Shocks and Dissatisfaction: The Main Reasons for Discontinuing Platform Use


Many companies generate their income based on user numbers via subscriptions (e.g., Spotify, Netflix) or advertising (e.g., Facebook, Twitter).

The loss of users or subscribers negatively impacts the profitability of these companies, either directly via reduced subscription revenue or indirectly via decreased advertising revenue. To sustain the competitiveness of companies that rely on these revenues, it is essential to prevent people from discontinuing their use.

Extant research explains the discontinuation of digital technologies based on user perceptions.

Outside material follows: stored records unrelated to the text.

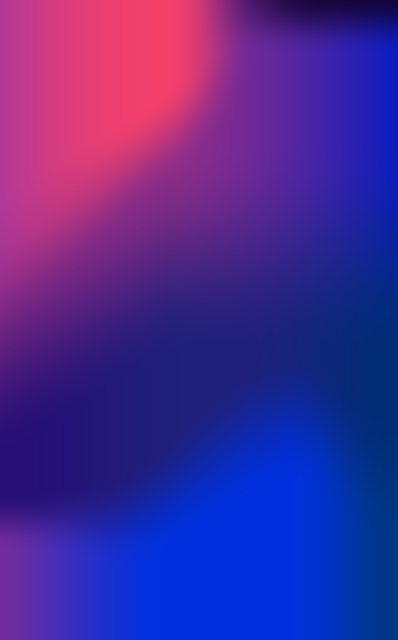
A WebGL 2 fragment shader for this background:

```glsl
#version 300 es
precision highp float;
// Soft mesh gradient: coral glow over violet, a wavy indigo band and a blue pool below.

uniform vec2 u_resolution;
out vec4 fragColor;

// Upper field
const vec3 ORCHID = vec3(0.69, 0.22, 0.60);
const vec3 CORAL  = vec3(0.95, 0.25, 0.42);
const vec3 VIOLET = vec3(0.58, 0.18, 0.53);
const vec3 COBALT = vec3(0.04, 0.11, 0.75);
const vec3 SHADOW = vec3(0.07, 0.00, 0.16);
// Middle band
const vec3 INDIGO   = vec3(0.15, 0.06, 0.46);
const vec3 NAVY     = vec3(0.12, 0.125, 0.48);
const vec3 DEEP_SEA = vec3(0.00, 0.17, 0.46);
// Lower pool
const vec3 PLUM  = vec3(0.51, 0.17, 0.58);
const vec3 AZURE = vec3(0.00, 0.19, 0.87);
const vec3 TEAL  = vec3(0.00, 0.22, 0.50);

const float CORAL_REACH = 0.42;  // x where the coral is purest
const float CORAL_RIGHT = 0.53;  // x of its right edge
const float CORAL_BASE  = 0.42;  // depth of its lower edge at the left side
const float CORAL_SLOPE = 0.50;
const float POOL_DEPTH  = 0.815; // depth of the pool edge at the left side
const float POOL_CREST  = 0.165; // rise of the wave
const float POOL_FALL   = 0.10;  // drop at the right side

// 0 before the edge, 1 after it, blurred over +-softness.
float softEdge(float value, float edge, float softness) {
    return smoothstep(edge - softness, edge + softness, value);
}

vec3 upperField(vec2 p) {
    float sideways = max(p.x - CORAL_REACH, 0.0) / (1.0 - CORAL_REACH);
    vec3 cool = mix(VIOLET, COBALT, pow(sideways, 1.3));

    float toOrchid = max(1.0 - p.x / CORAL_REACH, 0.0);
    vec3 warm = mix(CORAL, ORCHID, toOrchid * toOrchid);

    float lowerEdge = CORAL_BASE - CORAL_SLOPE * p.x;
    float lowerBlur = mix(0.13, 0.07, smoothstep(0.0, 0.4, p.x));
    float glow = (1.0 - softEdge(p.x, CORAL_RIGHT, 0.11))
               * (1.0 - softEdge(p.y, lowerEdge, lowerBlur));
    vec3 color = mix(cool, warm, glow);

    // Dark haze in the upper right corner
    float haze = smoothstep(0.48, 0.80, p.x) * (1.0 - smoothstep(-0.01, 0.085, p.y));
    return mix(color, SHADOW, 0.88 * haze);
}

vec3 bandField(float x) {
    vec3 color = mix(INDIGO, NAVY, smoothstep(0.0, 0.5, x));
    return mix(color, DEEP_SEA, smoothstep(0.6, 1.0, x));
}

vec3 poolField(float x) {
    vec3 color = mix(PLUM, AZURE, smoothstep(-0.10, 0.42, x));
    return mix(color, TEAL, smoothstep(0.72, 1.02, x));
}

void main() {
    // Canvas fractions, with y as depth below the top
    vec2 p = gl_FragCoord.xy / u_resolution;
    p.y = 1.0 - p.y;

    // The band fades in later towards the left
    float delay = 0.16 * max(1.0 - p.x / CORAL_REACH, 0.0);
    float band = smoothstep(0.22, 0.56, p.y - delay);
    vec3 color = mix(upperField(p), bandField(p.x), band);

    // The pool meets the band along a rising wave
    float poolEdge = POOL_DEPTH - POOL_CREST * smoothstep(0.25, 0.75, p.x)
                   + POOL_FALL * smoothstep(0.75, 1.0, p.x);
    float poolBlur = mix(0.045, 0.11, smoothstep(0.0, 0.65, p.x));
    color = mix(color, poolField(p.x), softEdge(p.y, poolEdge, poolBlur));

    fragColor = vec4(color, 1.0);
}
```
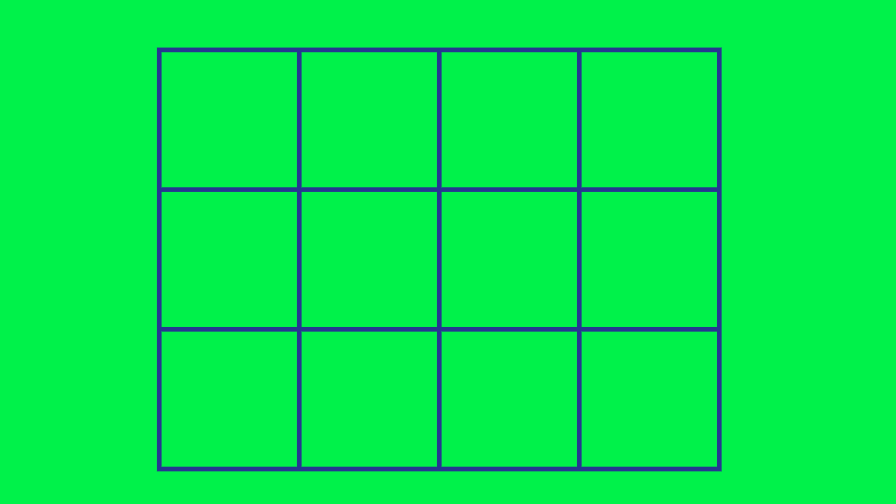
Give the GLSL for this pattern, as a Shadertoy shader.

```glsl
// Draws a four by three grid of dark blue lines on a flat bright green field.

// Distance to the nearest line of a finite, evenly spaced row starting at zero
float lineDistance(float position, float spacing, float cells) {
    float index = clamp(floor(position / spacing + 0.5), 0.0, cells);
    return abs(position - index * spacing);
}

// Distance outside the span of the row
float outsideDistance(float position, float span) {
    return max(-position, position - span);
}

void mainImage(out vec4 fragColor, in vec2 fragCoord) {
    // Canvas units: height is one, x is measured from the middle
    vec2 uv = (fragCoord - vec2(0.5 * iResolution.x, 0.0)) / iResolution.y;

    vec2 cells = vec2(4.0, 3.0);
    vec2 cellSize = vec2(0.2778, 0.2772);
    vec2 span = cells * cellSize;
    vec2 grid = uv - vec2(-0.5729, 0.0694);

    // Each line is a bar, cut off where the crossing lines end
    float vertical = max(lineDistance(grid.x, cellSize.x, cells.x), outsideDistance(grid.y, span.y));
    float horizontal = max(lineDistance(grid.y, cellSize.y, cells.y), outsideDistance(grid.x, span.x));
    float edge = min(vertical, horizontal) - 0.00463;

    // Edge coverage over one pixel
    float coverage = clamp(0.5 - edge * iResolution.y, 0.0, 1.0);

    vec3 fieldGreen = vec3(0.0, 0.95, 0.29);
    vec3 lineBlue = vec3(0.15, 0.21, 0.57);
    fragColor = vec4(mix(fieldGreen, lineBlue, coverage), 1.0);
}
```
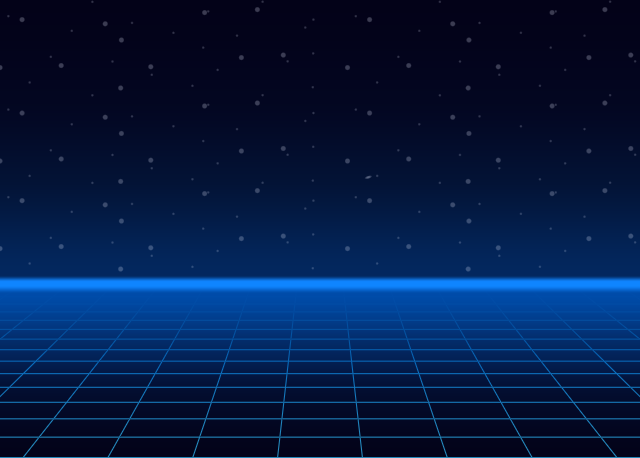
This background is drawn by a WebGL 1 fragment shader. Its source:

```glsl
precision highp float;
// Night sky of repeating faint stars above a glowing blue horizon, with a
// perspective grid floor below. Stars are wave-jittered lattices in a wrapped
// tile; the grid comes from projecting a plane to a high vanishing point.
uniform vec2 u_resolution;

const vec2 CANVAS = vec2(768.0, 549.0);
const float HORIZON = 341.0;

// Antialiased coverage of a shape whose signed distance is d.
float coverage(float d, float pixel) {
  return clamp(0.5 - d / pixel, 0.0, 1.0);
}

vec3 skyColor(float y) {
  vec3 c = mix(vec3(0.012, 0.008, 0.095), vec3(0.012, 0.025, 0.13), smoothstep(0.0, 150.0, y));
  c = mix(c, vec3(0.012, 0.08, 0.22), smoothstep(110.0, 250.0, y));
  return mix(c, vec3(0.01, 0.155, 0.37), smoothstep(210.0, 335.0, y));
}

vec3 floorColor(float y) {
  vec3 c = mix(vec3(0.0, 0.30, 0.67), vec3(0.012, 0.19, 0.45), smoothstep(345.0, 415.0, y));
  c = mix(c, vec3(0.012, 0.06, 0.20), smoothstep(385.0, 480.0, y));
  return mix(c, vec3(0.012, 0.012, 0.10), smoothstep(440.0, 549.0, y));
}

// One star, repeated across the width and over three rows.
float starColumn(vec2 p, vec2 center, float radius, float pixel) {
  float dx = mod(p.x - center.x + 208.5, 417.0) - 208.5;
  float y = mod(center.y, 112.0);
  float light = 0.0;
  for (int row = 0; row < 3; row++) {
    float r = float(row);
    float top = 112.0 * r - 7.0 * step(1.5, r);
    float d = length(vec2(dx, p.y - y - top)) - radius;
    light = max(light, coverage(d, max(pixel, 1.5)));
  }
  return light;
}

float stars(vec2 p, float pixel) {
  float light = 0.0;
  // Large stars
  for (int k = 0; k < 11; k++) {
    float i = float(k);
    float x = 34.0 * i + 30.0 * sin(0.314 * i) * sin(1.257 * i - 2.2);
    float y = 81.0 + 54.5 * i + 36.0 * exp(-(i - 4.5) * (i - 4.5) / 1.5);
    light = max(light, starColumn(p, vec2(x, y), 2.9, pixel));
  }
  // Small stars
  for (int k = 0; k < 20; k++) {
    float i = float(k);
    float x = 10.0 + 20.0 * i + 34.0 * sin(0.165 * i)
            + 20.0 * sin(0.785 * (i - 14.0)) * smoothstep(6.0, 12.0, i);
    float y = 9.0 - 40.5 * i + 44.0 * exp(-(i - 4.5) * (i - 4.5) / 14.0);
    light = max(light, 0.85 * starColumn(p, vec2(x, y), 1.3, pixel));
  }
  // Single slanted glint
  vec2 g = p - vec2(442.0, 212.5);
  g.y += 0.25 * g.x;
  float glint = coverage(length(g * vec2(0.45, 1.0)) - 1.4, max(pixel, 1.5));
  return max(light, 1.5 * glint) * step(p.y, 328.0);
}

float gridLines(vec2 p, float pixel) {
  float depth = max(p.y - 97.0, 1.0);
  // Cross lines at equal steps of 1 / depth
  float n = 7874.0 / depth - 18.44;
  float across = abs(fract(n + 0.5) - 0.5) * depth * depth / 7874.0;
  // Lines running to the vanishing point
  float slope = (p.x - 384.0) / depth;
  float along = abs(fract(slope / 0.2255) - 0.5) * 0.2255 * depth;
  along /= sqrt(1.0 + slope * slope);
  return coverage(min(across, along) - 0.65, pixel);
}

void main() {
  vec2 p = gl_FragCoord.xy / u_resolution * CANVAS;
  p.y = CANVAS.y - p.y;
  float pixel = CANVAS.x / u_resolution.x;

  vec3 sky = mix(skyColor(p.y), vec3(0.85, 0.87, 0.95), 0.26 * stars(p, pixel));

  // Grid fades into the distance
  vec3 lineColor = mix(vec3(0.02, 0.46, 0.82), vec3(0.17, 0.64, 0.86), smoothstep(400.0, 549.0, p.y));
  float fade = 0.85 * smoothstep(340.0, 450.0, p.y);
  vec3 ground = mix(floorColor(p.y), lineColor, fade * gridLines(p, pixel));

  vec3 color = mix(sky, ground, step(HORIZON, p.y));

  // Horizon glow
  float glow = smoothstep(330.0, 338.0, p.y) * (1.0 - smoothstep(342.0, 352.0, p.y));
  color = mix(color, vec3(0.06, 0.52, 1.0), glow);

  gl_FragColor = vec4(color, 1.0);
}
```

Specifically, perceived dissatisfaction is used as the core explanation for this behavior.

This project, funded by the German Research Foundation (DFG), expands on extant explanatory approaches by illustrating that disruptive events, colloquially referred to as "shocks", can lead users to discontinue using digital technology irrespective of their satisfaction with it. For instance, the birth of a child may lead users to have less time for Netflix and cancel their subscriptions, even though they may be satisfied with the service.

This project aims to develop a theoretical understanding of why individuals discontinue the use of digital technologies. The focus is mainly on the relevance of shocks (e.g., the birth of a child, job change, exposure of private data on the internet) and how they lead individuals to disrupt their routines and discontinue digital technology.


Our findings demonstrate that there are different types of shocks. These can be directly related to the use of digital technologies (e.g., a data scandal involving the exposure of private data, encountering widespread misinformation) or occur in the users' broader environment (e.g., relocating to a new city, a breakup). We categorized these types into a taxonomy to characterize shocks.

The taxonomy reveals possibilities for future research on shocks: Do positively perceived shocks (e.g., the birth of a child) and negatively perceived shocks (e.g., a breakup) differ in their impact on user behavior? Do the effects of shocks diminish after a certain period? Which personality types are more or less susceptible to shocks? When do users perceive a specific event as a shock?

Selected publications

  • Meier, M., Maier, C., Thatcher, J.B., and Weitzel, T. (2022)
    Shocks and IS User Behavior: A Taxonomy and Future Research Directions
    Internet Research (33:3), p. 853-889,